Problem description: Wherever the string "light" shows up in the data below, copy the whole line.

Records to process:
● ● ●
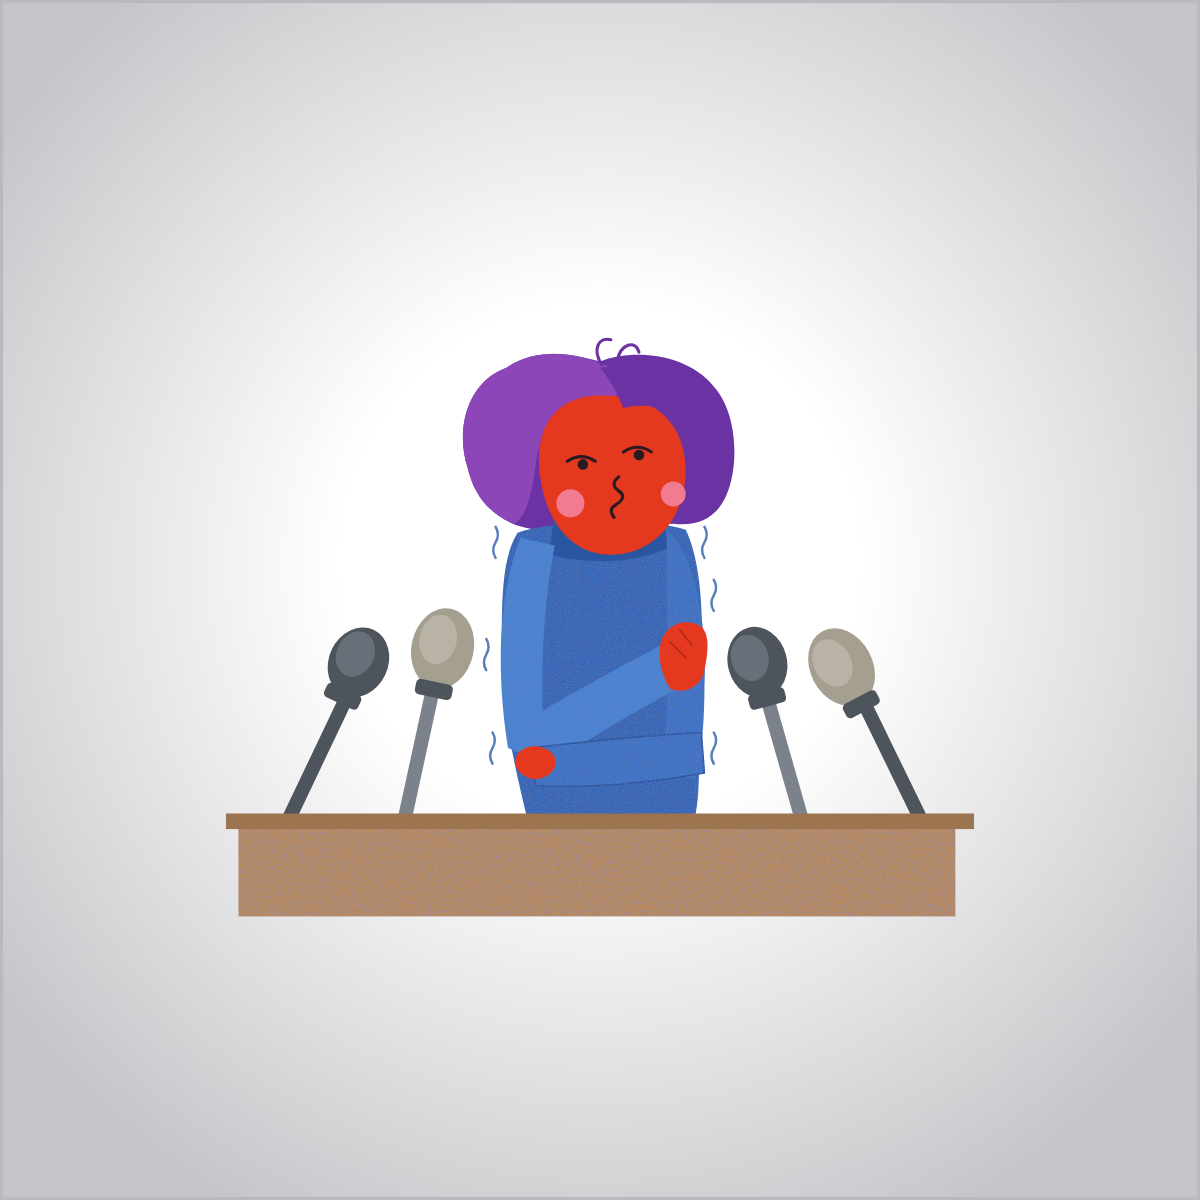
<!DOCTYPE html>
<html lang="en">
<head>
<meta charset="utf-8">
<title>Nervous Speaker at the Podium</title>
<link rel="stylesheet" href="https://fonts.googleapis.com/css2?family=Inter&display=swap">
<style>
  :root {
    --bg-center: #ffffff;
    --bg-edge: #c4c5c8;
    --frame: #b9babd;
    --desk-top: #9c7450;
    --desk-body: #b98c61;
    --sweater: #3566b8;
    --sweater-light: #4a84d4;
    --sweater-mid: #3d73c6;
    --sweater-dark: #2a55a0;
    --skin: #e5391f;
    --skin-dark: #b82a14;
    --cheek: #f27b8f;
    --hair: #8c46b8;
    --hair-dark: #6b32a3;
    --line: #2a1b22;
    --mic-dark: #4e545c;
    --mic-steel: #7b828b;
    --mic-beige: #a59f90;
    --mic-beige-light: #c2bcae;
    --shake: #5a7fb8;
  }
  html, body {
    margin: 0;
    padding: 0;
    overflow: hidden;
    font-family: "Inter", sans-serif;
  }
  .canvas {
    width: 1200px;
    height: 1200px;
    display: block;
  }
</style>
</head>
<body>
<svg class="canvas" viewBox="0 0 770 770" width="1200" height="1200" role="img" aria-label="A nervous speaker hugging herself behind a desk with microphones">
  <defs>
    <radialGradient id="backdropGlow" cx="50%" cy="47%" r="62%">
      <stop offset="0.35" stop-color="var(--bg-center)"/>
      <stop offset="1" stop-color="var(--bg-edge)"/>
    </radialGradient>
    <filter id="grainTexture" x="0" y="0" width="100%" height="100%">
      <feTurbulence type="fractalNoise" baseFrequency="1.4" numOctaves="1" seed="4" result="noise"/>
      <feColorMatrix in="noise" type="matrix" values="0 0 0 0 0.15  0 0 0 0 0.2  0 0 0 0 0.4  0 0 0 -1.8 1.0" result="specks"/>
      <feComposite in="specks" in2="SourceGraphic" operator="in" result="clipped"/>
      <feMerge><feMergeNode in="SourceGraphic"/><feMergeNode in="clipped"/></feMerge>
    </filter>
    <g id="micDarkHead">
      <ellipse cx="0" cy="0" rx="19" ry="23" fill="var(--mic-dark)"/>
      <ellipse cx="-4" cy="-4" rx="12" ry="15" fill="var(--mic-steel)" opacity="0.6"/>
      <rect x="-12" y="19" width="24" height="10" rx="3" fill="var(--mic-dark)"/>
    </g>
    <g id="micBeigeHead">
      <ellipse cx="0" cy="0" rx="20" ry="26" fill="var(--mic-beige)"/>
      <ellipse cx="-4" cy="-5" rx="12" ry="16" fill="var(--mic-beige-light)" opacity="0.7"/>
      <rect x="-12" y="22" width="24" height="10" rx="3" fill="var(--mic-dark)"/>
    </g>
    <path id="shakeMark" d="M0 0 q3 5 0 10 q-3 5 0 10" fill="none" stroke="var(--shake)" stroke-width="1.6" stroke-linecap="round"/>
  </defs>

  <rect class="backdrop" width="770" height="770" fill="url(#backdropGlow)"/>
  <rect class="frame" x="1" y="1" width="768" height="768" fill="none" stroke="var(--frame)" stroke-width="2"/>

  <g class="speaker">
    <path class="hair-back" d="M300 300 C292 275 300 245 325 236 C345 222 370 228 385 232 C405 224 440 226 458 248 C474 266 474 300 466 318 C460 332 448 338 432 336 L350 340 C325 340 306 325 300 300 Z" fill="var(--hair-dark)"/>
    <path class="hair-left" d="M300 300 C292 275 300 245 325 236 C345 222 372 226 392 236 C400 246 396 256 390 262 C370 258 352 268 345 290 C342 310 340 330 330 336 C314 330 304 318 300 300 Z" fill="var(--hair)"/>
    <path class="hair-strands" d="M386 234 C380 224 384 216 392 218 M396 232 C398 220 408 218 410 226" fill="none" stroke="var(--hair-dark)" stroke-width="2" stroke-linecap="round"/>

    <path class="torso" d="M332 342 C350 334 420 332 440 340 C452 365 452 410 448 450 C448 480 450 505 446 524 L338 524 C330 490 320 450 322 405 C322 375 324 355 332 342 Z" fill="var(--sweater)" filter="url(#grainTexture)"/>
    <path class="collar" d="M356 330 L426 330 L428 352 C405 362 378 362 352 356 Z" fill="var(--sweater-dark)"/>

    <path class="face" d="M346 300 C344 268 362 252 390 254 C420 254 440 272 440 302 C440 332 420 356 392 356 C364 356 348 330 346 300 Z" fill="var(--skin)"/>
    <path class="hair-fringe" d="M385 236 C405 232 430 246 438 270 C430 262 415 258 400 262 C396 252 392 244 385 236 Z" fill="var(--hair-dark)"/>

    <g class="eyes" fill="none" stroke="var(--line)" stroke-width="2" stroke-linecap="round">
      <path d="M364 296 q9 -6 18 0"/>
      <path d="M400 290 q9 -6 18 0"/>
    </g>
    <circle cx="374" cy="298" r="3.4" fill="var(--line)"/>
    <circle cx="410" cy="292" r="3.4" fill="var(--line)"/>
    <circle class="cheek" cx="366" cy="323" r="9" fill="var(--cheek)"/>
    <circle class="cheek" cx="432" cy="317" r="8" fill="var(--cheek)"/>
    <path class="mouth" d="M397 306 q-6 5 0 9 q6 4 -2 9 q-5 3 -1 8" fill="none" stroke="var(--line)" stroke-width="2" stroke-linecap="round"/>

    <g class="arms">
      <path class="upper-arm-left" d="M334 345 C320 380 318 430 326 480 L350 490 C346 440 348 390 356 350 Z" fill="var(--sweater-light)" filter="url(#grainTexture)"/>
      <path class="upper-arm-right" d="M428 340 C446 356 454 400 452 440 C452 465 450 485 446 500 L424 496 C428 470 430 430 428 395 Z" fill="var(--sweater-mid)" filter="url(#grainTexture)"/>
      <path class="forearm-rising" d="M326 470 C360 448 398 428 428 412 L438 440 C405 458 370 478 346 496 Z" fill="var(--sweater-light)" filter="url(#grainTexture)"/>
      <path class="hand-gripping-arm" d="M424 412 C428 400 440 396 450 402 C456 408 454 420 452 430 C450 440 440 446 430 442 C424 432 422 422 424 412 Z" fill="var(--skin)"/>
      <path class="finger-lines" d="M436 404 L444 414 M430 412 L440 422" stroke="var(--skin-dark)" stroke-width="1.2" stroke-linecap="round"/>
      <path class="forearm-crossing" d="M340 480 C375 476 415 472 450 470 L452 496 C418 502 378 506 344 504 Z" fill="var(--sweater-mid)" stroke="var(--sweater-dark)" stroke-width="1" filter="url(#grainTexture)"/>
      <path class="hand-gripping-elbow" d="M332 484 C338 476 352 478 356 486 C358 494 352 500 342 500 C334 498 328 492 332 484 Z" fill="var(--skin)"/>
    </g>

    <g class="shiver-marks">
      <use href="#shakeMark" x="318" y="338"/>
      <use href="#shakeMark" x="312" y="410"/>
      <use href="#shakeMark" x="316" y="470"/>
      <use href="#shakeMark" x="452" y="338"/>
      <use href="#shakeMark" x="458" y="372"/>
      <use href="#shakeMark" x="458" y="470"/>
    </g>
  </g>

  <g class="microphones">
    <line x1="226" y1="440" x2="186" y2="524" stroke="var(--mic-dark)" stroke-width="9" stroke-linecap="round"/>
    <use href="#micDarkHead" transform="translate(230 425) rotate(25)"/>
    <line x1="280" y1="432" x2="260" y2="524" stroke="var(--mic-steel)" stroke-width="9" stroke-linecap="round"/>
    <use href="#micBeigeHead" transform="translate(284 416) rotate(12)"/>
    <line x1="490" y1="440" x2="514" y2="524" stroke="var(--mic-steel)" stroke-width="9" stroke-linecap="round"/>
    <use href="#micDarkHead" transform="translate(486 425) rotate(-15)"/>
    <line x1="552" y1="446" x2="590" y2="524" stroke="var(--mic-dark)" stroke-width="9" stroke-linecap="round"/>
    <use href="#micBeigeHead" transform="translate(540 428) rotate(-28)"/>
  </g>

  <g class="desk">
    <rect class="desk-body" x="153" y="531" width="460" height="57" fill="var(--desk-body)" filter="url(#grainTexture)"/>
    <rect class="desk-top" x="145" y="522" width="480" height="10" fill="var(--desk-top)"/>
  </g>
</svg>
</body>
</html>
● ● ●
The answer:
    --sweater-light: #4a84d4;
    --mic-beige-light: #c2bcae;
      <ellipse cx="-4" cy="-5" rx="12" ry="16" fill="var(--mic-beige-light)" opacity="0.7"/>
      <path class="upper-arm-left" d="M334 345 C320 380 318 430 326 480 L350 490 C346 440 348 390 356 350 Z" fill="var(--sweater-light)" filter="url(#grainTexture)"/>
      <path class="forearm-rising" d="M326 470 C360 448 398 428 428 412 L438 440 C405 458 370 478 346 496 Z" fill="var(--sweater-light)" filter="url(#grainTexture)"/>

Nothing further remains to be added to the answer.